Sharon Kapambwe who helped to start the cervical cancer prevention programme in Zambia and now has overall responsibility for cancer prevention, said that outside support is welcome – but it must link to initiatives being pursued in the countries.
Global partners often hold talks at ministerial level without meeting professionals working on country cancer strategies, she says, and as a result their projects are not sustainable.
“Most global leaders and most organisations coming into a country simply have a one off meeting with a Minister of Finance or The Minister of Health. I think it is about time that when you are having these discussions as global leaders at national level that the team that works around these political leaders is equally informed.
“The Minister of Health and the Minister of Finance are the key political leaders in the ministry who are giving the mission and the agenda. But it is also important [to meet] the people who work with them…. The people on the ground will know who actually moves these decisions and who the minister talk to when they need to make a decision. Those are the people who are usually missing in the picture. We talk to the top, but the bottom has no idea what we discussed.”
International programmes also need to examine the fellowships they offer to ensure that they are “sustainable programmes with local people involved”, says Sharon Kapambwe. “What you want to have in the long term is oncologists, that are trained, that are Zambian bred, and that are able to sustain this programme.”

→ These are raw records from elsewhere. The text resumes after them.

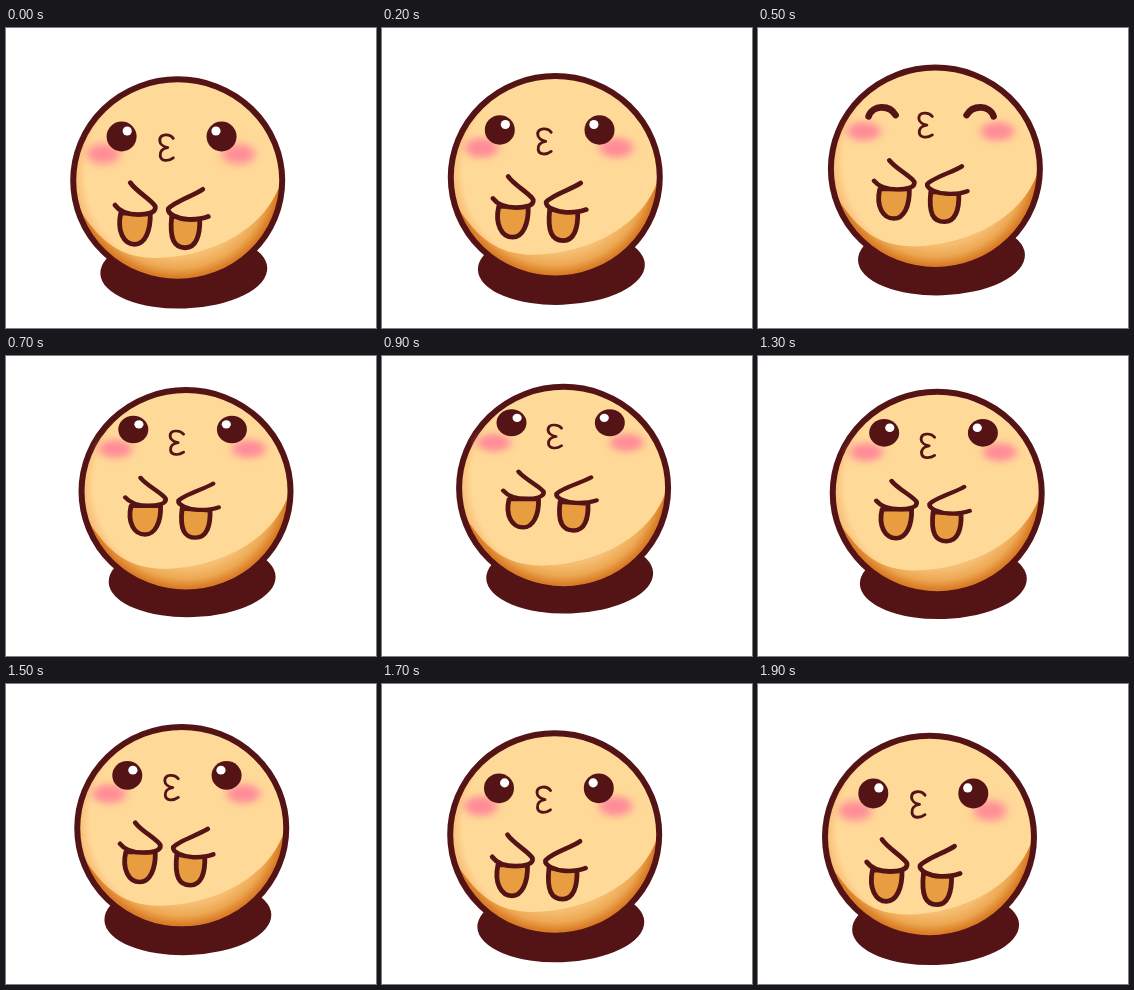
Recreate the animation shown at these times as an HTML page. Size 370 px wide and 300 px high, loop 2000 ms.

```html
<!DOCTYPE html>
<html lang="en">
<head>
<meta charset="utf-8">
<title>Nodding kiss face</title>
<style>
  html, body { margin: 0; width: 100%; height: 100%; overflow: hidden; background: #fff; }
  svg { display: block; width: 370px; height: 300px; --p: 0; --ink: #541416; }
  /* --p runs from 0 (head low) to 1 (head high); each part has its own travel */
  .part { transform: translate(calc(var(--p) * var(--dx)), calc(var(--p) * var(--dy))); }
  .squash { transform: scaleY(calc(1 - var(--flat) * var(--p))); }
  .line { fill: none; stroke: var(--ink); stroke-linecap: round; stroke-linejoin: round; }
  .finger { fill: #e89e40; }
  .palm { fill: #ffd998; }
  .ink { fill: var(--ink); }
  .closed, .blink .open { display: none; }
  .blink .closed { display: inline; }
</style>
</head>
<body>
<svg id="face" viewBox="0 0 370 300">
  <defs>
    <radialGradient id="shade" gradientUnits="userSpaceOnUse" cx="0" cy="0" r="1"
      gradientTransform="translate(171.5 153) scale(103 99.5)">
      <stop offset=".77" stop-color="#f6be72"/>
      <stop offset=".88" stop-color="#eda852"/>
      <stop offset=".97" stop-color="#da7d26"/>
    </radialGradient>
    <radialGradient id="rim" gradientUnits="userSpaceOnUse" cx="0" cy="0" r="1"
      gradientTransform="translate(178 146) scale(112 110)">
      <stop offset=".88" stop-color="#f0a050" stop-opacity="0"/>
      <stop offset="1" stop-color="#f0a050" stop-opacity=".6"/>
    </radialGradient>
    <ellipse id="ball" cx="171.5" cy="153" rx="104.5" ry="101.2"/>
    <clipPath id="inside"><use href="#ball"/></clipPath>
    <filter id="soft" x="-50%" y="-80%" width="200%" height="260%">
      <feGaussianBlur stdDeviation="4"/>
    </filter>
    <g id="eye">
      <g class="open squash" style="--flat:.1">
        <circle class="ink" r="15"/>
        <circle cx="5.6" cy="-5.5" r="4.6" fill="#fff"/>
      </g>
      <path class="line closed" stroke-width="6.6" d="M-13 3.8C-9-8 8-8 14 2.600"/>
    </g>
    <g id="blush">
      <g class="squash" style="--flat:.12">
        <ellipse rx="16.8" ry="10" fill="#ff8c98" filter="url(#soft)"/>
      </g>
    </g>
  </defs>

  <g class="part" style="--dx:10.3px;--dy:-24px">
    <ellipse class="ink" rx="83.5" ry="37.8" transform="translate(177.6 243.2) rotate(-2)"/>
  </g>

  <g class="part" style="--dx:10.3px;--dy:-21.4px">
    <use href="#ball" fill="#ffd998"/>
    <use href="#ball" fill="url(#rim)"/>
    <path clip-path="url(#inside)" fill="url(#shade)"
      d="M277 145C266 200 206 230 148 230.500C114 230 94 214 74 183L60 270H290Z"/>
    <use href="#ball" class="line" stroke-width="6"/>
  </g>

  <g class="part" style="--dx:15px;--dy:-41px">
    <use href="#blush" transform="translate(97 126.800)"/>
  </g>
  <g class="part" style="--dx:13px;--dy:-41px">
    <use href="#blush" transform="translate(232 126.800)"/>
  </g>

  <g class="part" style="--dx:14.500px;--dy:-43.500px">
    <use href="#eye" transform="translate(115.300 109.400)"/>
  </g>
  <g class="part" style="--dx:12.800px;--dy:-43.500px">
    <use href="#eye" transform="translate(215.300 109.400) scale(-1 1)"/>
  </g>

  <g class="part" style="--dx:12.800px;--dy:-40.800px">
    <g transform="translate(160 120.700)">
      <path class="line squash" style="--flat:.1" stroke-width="2.900"
        d="M7-9.500C3.500-14.500-6.500-14.500-6.500-7.500C-6.500-3.500-2-1 1.500-.3C-4 .5-6.500 4-6 8C-5.300 13.500 2 13.800 7 10"/>
    </g>
  </g>

  <g class="part" style="--dx:12.800px;--dy:-40.600px">
    <g class="line" stroke-width="4.800" transform="translate(0 155)">
      <g class="squash" style="--flat:.1">
        <path class="finger" d="M114.500 31C110.500 49 117.500 62.300 128.500 62.300C138.500 62.300 144.500 49 144 31Z"/>
        <path class="finger" d="M165.500 34C163 57 168 65.700 179 65.700C190 65.700 194 53 193.500 36Z"/>
      </g>
      <g class="squash" style="--flat:.16">
        <path class="palm" d="M124 .5C130 9.500 147 19 149 24.500C150 31 140 32.500 132 32.500C122 32.500 113 29 108.700 23"/>
        <path class="palm" d="M196.500 7.200C188 13.200 166 20.500 162 26.800C161 32 172 37 182 37.400C190 37.700 197 36.500 202 34.500"/>
      </g>
    </g>
  </g>
</svg>
<script>
  const face = document.getElementById('face');
  const LOOP = 2000, STEP = 100, TOP = 1000, LOW = 1900;
  const ease = u => (1 - Math.cos(Math.PI * u)) / 2;

  function lift(t) {
    if (t >= TOP && t < LOW) return 1 - ease((t - TOP) / (LOW - TOP));
    const sinceLow = (t - LOW + LOOP) % LOOP;
    return ease(sinceLow / (LOOP - LOW + TOP));
  }

  function draw() {
    const t = Math.floor(performance.now() % LOOP / STEP) * STEP;
    face.style.setProperty('--p', lift(t).toFixed(4));
    face.classList.toggle('blink', t >= 400 && t < 700);
    requestAnimationFrame(draw);
  }
  draw();
</script>
</body>
</html>
```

Sharon Kapambwe, national coordinator for cancer prevention working in the Ministry of Health in Zambia, was interviewed at the World Oncology Forum meeting in Lugano, Switzerland.